**TASK BRIEF:**
Only one stretch of the data below is wanted: the lines starting at the one with "--skin: #ff0500;" and ending at the one with "177Q239 184 247", both included, given again exactly.

**DATASET:**
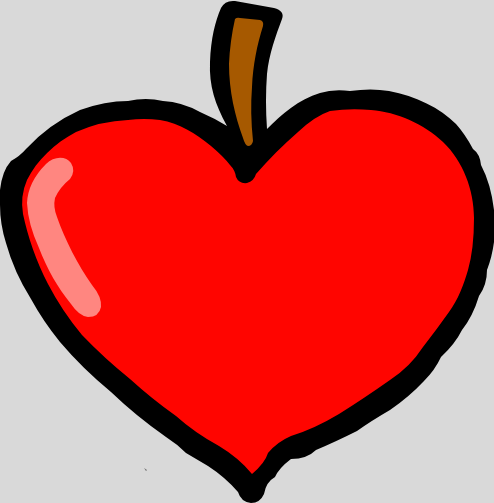
<!DOCTYPE html>
<html lang="en">
<head>
<meta charset="utf-8">
<title>Heart apple</title>
<style>
:root {
  --backdrop: #d9d9d9;
  --ink: #000;
  --skin: #ff0500;
  --shine: #ff8680;
  --stem: #a65900;
}
html, body { margin: 0; overflow: hidden; background: var(--backdrop); }
svg { display: block; width: 494px; height: 503px; }
.ink { fill: var(--ink); }
.skin { fill: var(--skin); }
.shine { fill: var(--shine); }
.stem { fill: var(--stem); }
</style>
</head>
<body>
<svg viewBox="0 0 494 503" role="img" aria-label="Red heart-shaped apple with a brown stem">
  <g id="outline" class="ink">
    <path d="M227 126C215 104 209 86 210 62C211 38 215 22 221 8Q225 0 235 1L274 8Q285 11 282 19C276 35 269 54 267 74Q265 100 267 129C281 115 299 99 320 93Q333 89 350 91Q371 88 389 91C416 96 440 108 456 124Q465 134 473 149Q480 154 481 165Q491 184 494 210L494 242Q492 257 487 270Q487 285 479 296Q473 316 462 330Q455 344 441 357Q435 370 424 381Q409 397 390 410Q371 421 357 431Q335 442 316 450Q307 459 291 459Q279 468 275 477Q266 482 264 494Q260 503 251 503Q241 502 238 492Q225 477 208 466L186 453Q177 444 166 437Q136 416 111 392Q82 368 60 342Q43 321 31 299Q14 272 6 243Q0 224 0 205L0 190Q2 171 11 161Q20 156 26 149Q49 124 80 110Q105 101 128 101Q146 97 163 101Q182 102 200 112Q214 118 227 126Z"/>
  </g>
  <path id="heart" class="skin" d="M236 177Q239 184 247 183Q254 181 256 174C269 159 283 145 298 132Q315 116 330 111Q350 108 371 110C397 112 424 124 443 142C463 161 474 190 474 218Q474 249 468 270C464 284 458 300 449 312Q437 329 423 347Q410 367 390 380Q363 399 339 414Q314 429 291 436Q277 442 268 453Q265 463 252 474Q239 458 219 446Q195 433 176 416Q152 399 130 379Q104 358 82 335Q62 311 48 284C36 261 28 237 23 214Q20 196 27 180C37 160 55 143 76 132Q101 121 128 120Q144 118 160 120C180 123 196 134 211 146Q224 157 230 165Q235 170 236 177Z"/>
  <path id="highlight" class="shine" d="M46 164C54 156 66 156 71 163Q76 171 70 179Q60 187 55 198Q53 207 57 217C65 240 78 265 92 285Q102 297 101 307Q99 317 88 317Q79 316 71 304C58 288 47 269 39 248Q28 224 27 203Q28 182 46 164Z"/>
  <path id="stem" class="stem" d="M235 19Q237 17 240 18L260 20Q264 21 263 26C257 45 253 65 252 87Q250 112 253 141Q252 146 248 146Q245 145 243 138C235 116 229 91 229 64Q230 41 235 19Z"/>
  <path id="speck" class="ink" d="M144 468L147 470L146 471Z" opacity=".5"/>
</svg>
</body>
</html>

**RESULT OF THIS EXERCISE:**
  --skin: #ff0500;
  --shine: #ff8680;
  --stem: #a65900;
}
html, body { margin: 0; overflow: hidden; background: var(--backdrop); }
svg { display: block; width: 494px; height: 503px; }
.ink { fill: var(--ink); }
.skin { fill: var(--skin); }
.shine { fill: var(--shine); }
.stem { fill: var(--stem); }
</style>
</head>
<body>
<svg viewBox="0 0 494 503" role="img" aria-label="Red heart-shaped apple with a brown stem">
  <g id="outline" class="ink">
    <path d="M227 126C215 104 209 86 210 62C211 38 215 22 221 8Q225 0 235 1L274 8Q285 11 282 19C276 35 269 54 267 74Q265 100 267 129C281 115 299 99 320 93Q333 89 350 91Q371 88 389 91C416 96 440 108 456 124Q465 134 473 149Q480 154 481 165Q491 184 494 210L494 242Q492 257 487 270Q487 285 479 296Q473 316 462 330Q455 344 441 357Q435 370 424 381Q409 397 390 410Q371 421 357 431Q335 442 316 450Q307 459 291 459Q279 468 275 477Q266 482 264 494Q260 503 251 503Q241 502 238 492Q225 477 208 466L186 453Q177 444 166 437Q136 416 111 392Q82 368 60 342Q43 321 31 299Q14 272 6 243Q0 224 0 205L0 190Q2 171 11 161Q20 156 26 149Q49 124 80 110Q105 101 128 101Q146 97 163 101Q182 102 200 112Q214 118 227 126Z"/>
  </g>
  <path id="heart" class="skin" d="M236 177Q239 184 247 183Q254 181 256 174C269 159 283 145 298 132Q315 116 330 111Q350 108 371 110C397 112 424 124 443 142C463 161 474 190 474 218Q474 249 468 270C464 284 458 300 449 312Q437 329 423 347Q410 367 390 380Q363 399 339 414Q314 429 291 436Q277 442 268 453Q265 463 252 474Q239 458 219 446Q195 433 176 416Q152 399 130 379Q104 358 82 335Q62 311 48 284C36 261 28 237 23 214Q20 196 27 180C37 160 55 143 76 132Q101 121 128 120Q144 118 160 120C180 123 196 134 211 146Q224 157 230 165Q235 170 236 177Z"/>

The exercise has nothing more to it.